Barring another crash, Johnson will be 2009 Sprint Cup champ
Five things we learned on a postcard-perfect November day at Phoenix International Raceway:
A week ago, Johnson wrecked on the third lap at Texas, losing more than 100 points off his lead over
Johnson was positively dominant on Sunday, driving away from the field as if he possessed an extra gear of speed in his No. 48 Chevy. While other drivers had to aggressively break through the corners to keep their cars from sliding up the track, Johnson's car stuck through the turns as if a magnet was holding his car to the ground. That is where Johnson won the race. He led 238 of the 312 laps and, with one race left in the season, now holds a 108-point lead over Martin. If Martin leads the most laps AND wins on Sunday at Homestead-Miami Speedway, Johnson merely has to finish 25th or better to win an unprecedented fourth straight Cup championship.
"I'm not thinking about a party," Johnson said after the race. "When I go home tonight, I'm going to be driving laps [in my mind], what I think I need to do in qualifying trim so I can put my best effort in on Friday. Same thing for race practice on Saturday, and go racing Sunday. Texas was such a good lesson. And I hope that the points we lost in Texas isn't what keeps us from winning this championship."

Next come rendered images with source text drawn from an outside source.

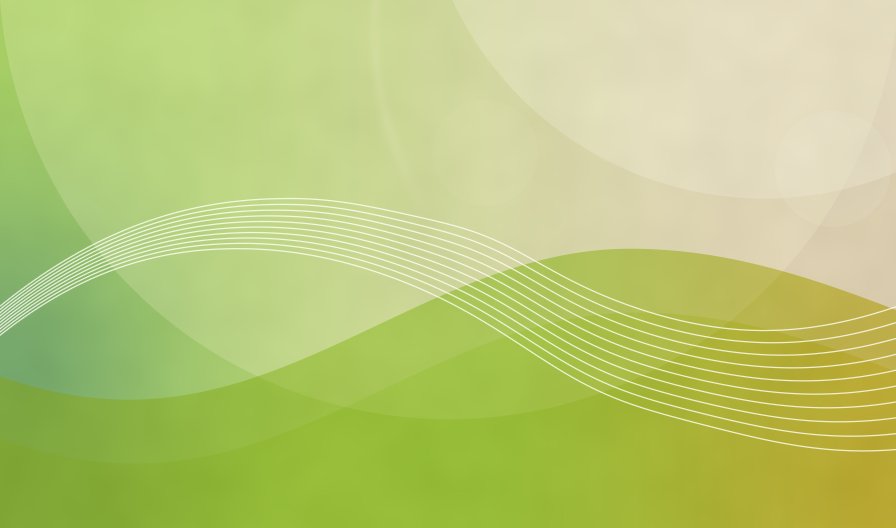
This background is drawn by a Shadertoy shader. Its source:

```glsl
#define LINE_COUNT 10
#define LINE_HALF_WIDTH 0.0012
#define LINE_OPACITY 0.8
#define DISC_OPACITY 0.22
#define DISC_GROUND_OPACITY 0.10
#define CORNER_DISC_OPACITY 0.24
#define BAND_SKY_MIX 0.2
#define MOTTLE 0.022
#define ASPECT 1.699

const float PI = 3.14159265;
const vec3 LEAF = vec3(0.67, 0.82, 0.39);
const vec3 SAND = vec3(0.85, 0.80, 0.68);
const vec3 TEAL = vec3(0.44, 0.64, 0.43);
const vec3 MOSS = vec3(0.50, 0.65, 0.21);
const vec3 GRASS = vec3(0.59, 0.74, 0.22);
const vec3 OCHRE = vec3(0.73, 0.66, 0.20);
const vec3 CREAM = vec3(0.95, 0.94, 0.80);
const vec3 PEARL = vec3(0.97, 0.96, 0.92);

vec2 hashGradient(vec2 cell) {
    float n = fract(sin(dot(cell, vec2(127.1, 311.7))) * 4375.85);
    return vec2(cos(2.0 * PI * n), sin(2.0 * PI * n));
}

float gradientNoise(vec2 p) {
    vec2 i = floor(p), f = fract(p);
    vec2 u = f * f * (3.0 - 2.0 * f);
    float a = dot(hashGradient(i), f);
    float b = dot(hashGradient(i + vec2(1, 0)), f - vec2(1, 0));
    float c = dot(hashGradient(i + vec2(0, 1)), f - vec2(0, 1));
    float d = dot(hashGradient(i + vec2(1, 1)), f - vec2(1, 1));
    return mix(mix(a, b, u.x), mix(c, d, u.x), u.y);
}

float coverage(float signedDistance, float pixel) {
    return clamp(0.5 - signedDistance / pixel, 0.0, 1.0);
}

float disc(vec2 p, vec2 center, float radius, float pixel) {
    return coverage(length(p - center) - radius, pixel);
}

// Hill outline, stretched to the right of its crest
float hillHeight(float x) {
    float phase = (x - 1.195) / 0.951 * PI;
    phase *= phase > 0.0 ? 0.83 : 1.0;
    return 0.386 + 0.143 * cos(phase);
}

float hill(vec2 p, vec2 offset, float pixel) {
    float x = p.x - offset.x;
    float slope = (hillHeight(x + 0.005) - hillHeight(x - 0.005)) / 0.01;
    return coverage((p.y - offset.y - hillHeight(x)) / sqrt(1.0 + slope * slope), pixel);
}

// Ribbon border: power curve before the crest, cosine after it.
// bump holds the centre, width and height of an added swell.
float ribbonEdge(float x, vec2 crest, vec2 trough, float leftDrop, vec3 bump) {
    float phase = (x - crest.x) / (trough.x - crest.x) * PI;
    float right = mix(trough.y, crest.y, 0.5 + 0.5 * cos(phase));
    float left = crest.y - leftDrop * pow(max(1.0 - x / crest.x, 0.0), 2.2);
    float swell = (x - bump.x) / bump.y;
    return (x < crest.x ? left : right) + bump.z * exp(-swell * swell);
}

vec2 ribbonEdges(float x) {
    return vec2(
        ribbonEdge(x, vec2(0.553, 0.624), vec2(1.449, 0.374), 0.204, vec3(0.93, 0.135, 0.019)),
        ribbonEdge(x, vec2(0.454, 0.529), vec2(1.637, 0.146), 0.164, vec3(1.12, 0.19, -0.033)));
}

float ribbonLines(vec2 p, float pixel) {
    vec2 edges = ribbonEdges(p.x);
    vec2 slopes = (ribbonEdges(p.x + 0.004) - ribbonEdges(p.x - 0.004)) / 0.008;
    float ink = 0.0;
    for (int i = 0; i < LINE_COUNT; i++) {
        float t = float(i) / float(LINE_COUNT - 1);
        float slope = mix(slopes.x, slopes.y, t);
        float d = abs(p.y - mix(edges.x, edges.y, t)) / sqrt(1.0 + slope * slope);
        ink = max(ink, coverage(d - LINE_HALF_WIDTH, pixel));
    }
    return ink;
}

void mainImage(out vec4 fragColor, in vec2 fragCoord) {
    vec2 p = fragCoord / iResolution.xy * vec2(ASPECT, 1.0);
    float pixel = 1.0 / iResolution.y;

    // Sky, with a cool shade at the lower left
    vec3 sky = mix(LEAF, SAND, smoothstep(0.1, 1.5, p.x));
    vec2 shade = (p - vec2(0.0, 0.28)) / vec2(0.42, 0.50);
    sky = mix(sky, TEAL, 0.9 * exp(-1.6 * dot(shade, shade)));

    // Ground and the lighter band above it
    vec3 field = mix(MOSS, GRASS, smoothstep(0.0, 0.65, p.x));
    field = mix(field, OCHRE, smoothstep(0.85, 1.75, p.x));
    float ground = hill(p, vec2(0.0), pixel);
    float nearGround = hill(p, vec2(0.012, -0.121), pixel);
    vec3 band = mix(field, sky, BAND_SKY_MIX);

    // Discs in the sky
    vec3 air = mix(sky, PEARL, CORNER_DISC_OPACITY * disc(p, vec2(1.449, 1.277), 0.653, pixel));
    float ring = (length(p - vec2(1.367, 0.945)) - 0.657) / 0.012;
    air = mix(air, CREAM, 0.15 * exp(-ring * ring) * smoothstep(0.55, 0.75, p.y) * step(p.x, 1.0));
    air = mix(air, PEARL, 0.10 * disc(p, vec2(1.58, 0.68), 0.11, pixel));
    air = mix(air, CREAM, 0.06 * disc(p, vec2(0.92, 0.71), 0.10, pixel));

    vec3 color = mix(air, mix(band, field, nearGround), ground);

    // Large disc over sky and ground
    float bigDisc = disc(p, vec2(0.852, 1.06), 0.854, pixel);
    color = mix(color, CREAM, bigDisc * mix(DISC_OPACITY, DISC_GROUND_OPACITY, ground));

    // Soft paint mottling
    color += MOTTLE * (gradientNoise(p * 7.0) + 0.5 * gradientNoise(p * 19.0));

    color = mix(color, vec3(1.0, 1.0, 0.96), LINE_OPACITY * ribbonLines(p, pixel));
    fragColor = vec4(clamp(color, 0.0, 1.0), 1.0);
}
```
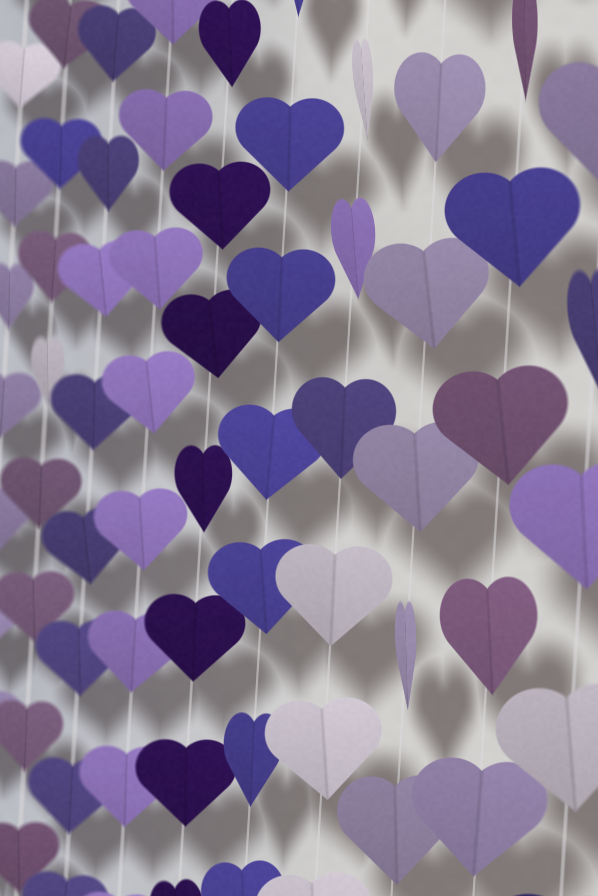
Reproduce this pattern procedurally as a WebGL 1 fragment shader.

```glsl
precision highp float;
// Strands of folded violet paper hearts hanging before a pale, softly shadowed wall.
uniform vec2 u_resolution;

const int STRANDS = 10;

float hash(vec2 p) {
  vec3 q = fract(vec3(p.xyx) * 0.1031);
  q += dot(q, q.yzx + 33.33);
  return fract((q.x + q.y) * q.z);
}

float noise(vec2 p) {
  vec2 i = floor(p), f = fract(p);
  f = f * f * (3.0 - 2.0 * f);
  return mix(mix(hash(i), hash(i + vec2(1.0, 0.0)), f.x),
             mix(hash(i + vec2(0.0, 1.0)), hash(i + 1.0), f.x), f.y);
}

// Distance to a heart with its tip at the origin, about 1.2 wide and 1.1 high
float heartDistance(vec2 p) {
  p.x = abs(p.x);
  if (p.x + p.y > 1.0) return length(p - vec2(0.25, 0.75)) - 0.3536;
  vec2 toNotch = p - vec2(0.0, 1.0);
  vec2 toSide = p - 0.5 * max(p.x + p.y, 0.0);
  return sqrt(min(dot(toNotch, toNotch), dot(toSide, toSide))) * sign(p.x - p.y);
}

vec3 strandColor(float s) {
  if (s < 0.5) return vec3(0.53, 0.47, 0.61);
  if (s < 1.5) return vec3(0.44, 0.34, 0.45);
  if (s < 2.5) return vec3(0.29, 0.25, 0.46);
  if (s < 3.5) return vec3(0.53, 0.43, 0.69);
  if (s < 4.5) return vec3(0.16, 0.06, 0.29);
  if (s < 5.5) return vec3(0.27, 0.24, 0.54);
  if (s < 6.5) return vec3(0.73, 0.70, 0.74);
  if (s < 7.5) return vec3(0.56, 0.51, 0.63);
  if (s < 8.5) return vec3(0.44, 0.32, 0.44);
  return vec3(0.19, 0.16, 0.37);
}

// Strands spread apart and grow towards the right, and lean a little
float strandX(float s, float y) {
  return 0.045 * s + 0.0031 * s * s + 0.06 * (y - 0.5);
}

float heartWidth(float s) { return 0.085 + 0.12 * strandX(s, 0.5); }

float rowAt(float s, float y) {
  return floor(y / (heartWidth(s) * 1.43) - hash(vec2(s, 71.0)));
}

vec2 heartCenter(float s, float row) {
  float jitter = 0.2 * (hash(vec2(s + 3.0, row + 40.0)) - 0.5);
  float y = (row + 0.5 + jitter + hash(vec2(s, 71.0))) * heartWidth(s) * 1.43;
  return vec2(strandX(s, y), y);
}

// Visible part of the width after the heart has spun on its thread
float heartTurn(float s, float row) {
  return mix(0.15, 1.0, smoothstep(0.0, 0.42, hash(vec2(s + 17.0, row + 60.0))));
}

// Position inside a heart: scaled, swayed, then squeezed by its turn
vec2 heartSpace(vec2 p, float s, float row, float turn) {
  float sway = 0.24 * (hash(vec2(s + 29.0, row + 80.0)) - 0.5);
  vec2 q = (p - heartCenter(s, row)) * 1.207 / heartWidth(s);
  q = vec2(q.x + sway * q.y, q.y - sway * q.x);
  return vec2(q.x / turn, q.y * 1.06 + 0.6);
}

vec3 wallColor(vec2 p) {
  vec3 wall = mix(vec3(0.73, 0.74, 0.77), vec3(0.82, 0.815, 0.805), smoothstep(0.0, 0.45, p.x));
  wall *= 0.96 + 0.07 * noise(p * vec2(5.0, 3.0) + 7.0);
  return wall + 0.014 * (noise(p * 90.0) - 0.5);
}

float wallShadow(vec2 p) {
  float shade = 0.0;
  for (int i = 0; i < STRANDS; i++) {
    float s = float(i), w = heartWidth(s);
    vec2 lit = p - w * vec2(0.3, -0.5);
    for (int j = -1; j <= 1; j++) {
      float row = rowAt(s, lit.y) + float(j);
      float turn = max(heartTurn(s, row), 0.5);
      float d = heartDistance(heartSpace(lit, s, row, turn));
      shade = max(shade, 1.0 - smoothstep(-0.24, 0.2, d));
    }
  }
  return shade;
}

vec3 paperColor(vec2 q, vec2 p, float s, float row) {
  float pick = hash(vec2(s + 51.0, row + 20.0));
  float stray = step(0.82, pick) * floor(1.0 + 8.0 * hash(vec2(row + 9.0, s + 5.0)));
  vec3 paper = strandColor(mod(s + stray, 10.0));
  paper *= 0.92 + 0.16 * hash(vec2(s + 13.0, row + 33.0));
  paper *= 0.94 + 0.1 * q.y + 0.04 * smoothstep(-0.03, 0.03, q.x);
  paper *= 1.0 - 0.1 * (1.0 - smoothstep(0.0, 0.03, abs(q.x)));
  return paper + 0.018 * (noise(p * 260.0) - 0.5);
}

void main() {
  vec2 p = gl_FragCoord.xy / u_resolution.y;
  float pixel = 1.0 / u_resolution.y;
  // Focus is sharpest between the middle and the right
  float blur = pixel + 0.003 * smoothstep(0.28, 0.0, p.x) + 0.002 * smoothstep(0.52, 0.67, p.x);
  vec3 color = wallColor(p) * mix(vec3(1.0), vec3(0.61, 0.58, 0.58), wallShadow(p));
  for (int i = 0; i < STRANDS; i++) {
    float s = float(i);
    // Thread
    float thread = 1.0 - smoothstep(0.0005, 0.0008 + blur, abs(p.x - strandX(s, p.y)));
    color = mix(color, vec3(0.86, 0.85, 0.86), 0.55 * thread);
    // Hearts
    for (int j = -1; j <= 1; j++) {
      float row = rowAt(s, p.y) + float(j), turn = heartTurn(s, row);
      vec2 q = heartSpace(p, s, row, turn);
      float d = heartDistance(q) * sqrt(turn) * heartWidth(s) / 1.207;
      color = mix(color, paperColor(q, p, s, row), 1.0 - smoothstep(-blur, blur, d));
    }
  }
  gl_FragColor = vec4(color, 1.0);
}
```
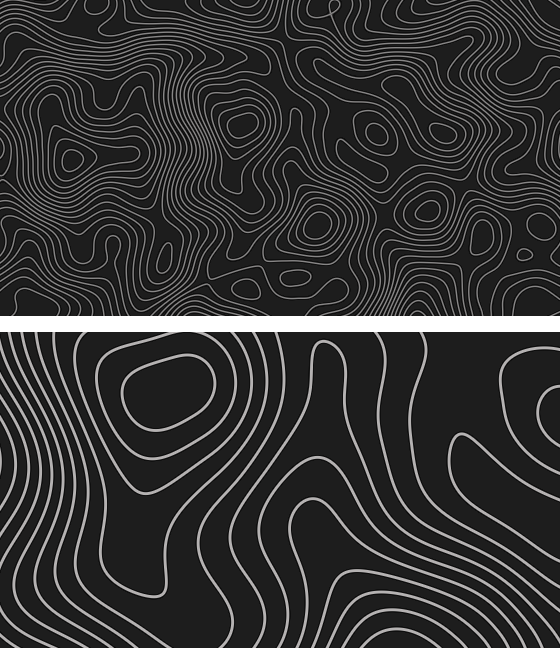
Top: the whole. Bottom: its middle third, enlarged.
Give the GLSL for this pattern, as a WebGL 2 fragment shader.

```glsl
#version 300 es
precision highp float;

#define GROUND vec3(0.112, 0.112, 0.112)
#define RIM vec3(0.056, 0.056, 0.056)
#define INK vec3(0.710, 0.700, 0.700)
#define LINE_WIDTH 0.0023
#define LEVELS 19.0
#define BROAD_SCALE 1.6
#define HILL_SCALE 4.5
#define HILL_HEIGHT 0.5
#define SEED 23u

uniform vec2 u_resolution;
out vec4 fragColor;

// Integer hash giving a unit direction for each lattice point
vec2 latticeDirection(ivec2 cell) {
    uvec2 v = uvec2(cell) + SEED;
    v = v * 1664525u + 1013904223u;
    v.x += v.y * 1664525u;
    v.y += v.x * 1664525u;
    v ^= v >> 16u;
    v.x += v.y * 1664525u;
    v.y += v.x * 1664525u;
    v ^= v >> 16u;
    vec2 unit = vec2(v & 65535u) / 65535.0;
    return normalize(unit - 0.50001);
}

// Gradient noise: x is the value, yz its slope
vec3 slopedNoise(vec2 p) {
    ivec2 cell = ivec2(floor(p));
    vec2 f = fract(p);
    vec2 u = f * f * f * (f * (f * 6.0 - 15.0) + 10.0);
    vec2 du = 30.0 * f * f * (f * (f - 2.0) + 1.0);

    vec2 ga = latticeDirection(cell);
    vec2 gb = latticeDirection(cell + ivec2(1, 0));
    vec2 gc = latticeDirection(cell + ivec2(0, 1));
    vec2 gd = latticeDirection(cell + ivec2(1, 1));
    float a = dot(ga, f);
    float b = dot(gb, f - vec2(1.0, 0.0));
    float c = dot(gc, f - vec2(0.0, 1.0));
    float d = dot(gd, f - vec2(1.0, 1.0));

    float twist = a - b - c + d;
    float value = a + u.x * (b - a) + u.y * (c - a) + u.x * u.y * twist;
    vec2 slope = ga + u.x * (gb - ga) + u.y * (gc - ga)
               + u.x * u.y * (ga - gb - gc + gd)
               + du * (u.yx * twist + vec2(b, c) - a);
    return vec3(value, slope);
}

// One layer of relief on its own turned lattice
vec3 reliefLayer(vec2 p, mat2 turn, float scale, float height) {
    vec3 n = slopedNoise(turn * p * scale + scale * 7.3);
    return height * vec3(n.x, n.yz * turn * scale);
}

// Broad slopes carrying smaller hills and hollows
vec3 terrain(vec2 p) {
    mat2 broadTurn = mat2(0.8, 0.6, -0.6, 0.8);
    mat2 hillTurn = mat2(0.96, -0.28, 0.28, 0.96);
    return reliefLayer(p, broadTurn, BROAD_SCALE, 1.0)
         + reliefLayer(p, hillTurn, HILL_SCALE, HILL_HEIGHT);
}

// Distance to the nearest level line, in canvas heights
float contourDistance(vec2 p) {
    vec3 land = terrain(p) * LEVELS;
    float offset = abs(fract(land.x) - 0.5);
    return offset / max(length(land.yz), 0.001);
}

void main() {
    vec2 p = gl_FragCoord.xy / u_resolution.y;
    float pixel = 1.0 / u_resolution.y;
    float dist = contourDistance(p);

    // Thin lines fade instead of dropping out below one pixel
    float reach = 0.5 * LINE_WIDTH + 0.85 * pixel;
    float strength = min(1.0, LINE_WIDTH / pixel);
    float line = strength * clamp((reach - dist) / pixel, 0.0, 1.0);

    // Narrow dark rim beside each line
    float rim = 1.0 - smoothstep(reach + 0.7 * pixel, reach + pixel, dist);

    vec3 color = mix(GROUND, RIM, rim);
    fragColor = vec4(mix(color, INK, line), 1.0);
}
```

It won't. Homestead isn't Johnson's best track -- he's never won at the 1.5-mile oval -- but it isn't his worst, either. His career average finish there is 13.6 and it's worth noting that he's won two of the last three races at intermediate-length tracks like Homestead. Expect Johnson to go for the lead early and then try to ride around in the front, which is where there's the slimmest chance of getting caught up in someone else's wreck. There's always the possibility of an engine failure, but it's highly unlikely. After all, Johnson has had only one engine failure in his last 154 races.
So go ahead and say it: Jimmie Johnson will be the 2009 Cup champion.
On Saturday morning, I spent a long time hanging out with Martin and his crew chief,
Martin authored a strong race on Sunday, finishing fourth. But he just didn't have the car that Johnson did. But how strong has Martin been this season? Forget, for a moment, that he's won five races and captured a career-high seven poles. This is his most impressive statistic: He's been passed on the track about 200 fewer times than Johnson.
Oh, what might have been. That's what Hamlin is no doubt lamenting this morning. He finished third at Phoenix, which was the third time in the last four races he's wound up in the top three. Unlike virtually every other driver in the Chase, Hamlin has been able to keep up with Johnson. So why is he eighth in the standings? He's had three DNFs.
But momentum from the end of one year has a way of spilling over into the start of the next in NASCAR. That's why Hamlin will be worth keeping an eye on at Daytona in February. He'll be giving Johnson fits next year.
Just when you thought Junior's lost season couldn't get any worse, it did. On Sunday, he ignited the biggest wreck of the afternoon when he lost control of his No. 88 Chevy, an accident that took out 10 cars. Junior went to the garage for repairs and then limped around the track for the final laps of the race. He ended up 35th and dropped to 24th in the standings, but that wasn't even the worst news of the day for the No. 88 team.
On their way to the track Sunday morning, six members of Junior's crew were involved in a car accident. Their vehicle was T-boned by another car at an intersection near PIR. No one was seriously hurt -- they were checked out at the infield care center and then went to work -- but it was another bad day in what has been a bad season for the entire No. 88 team.
To find out why, check back on Friday.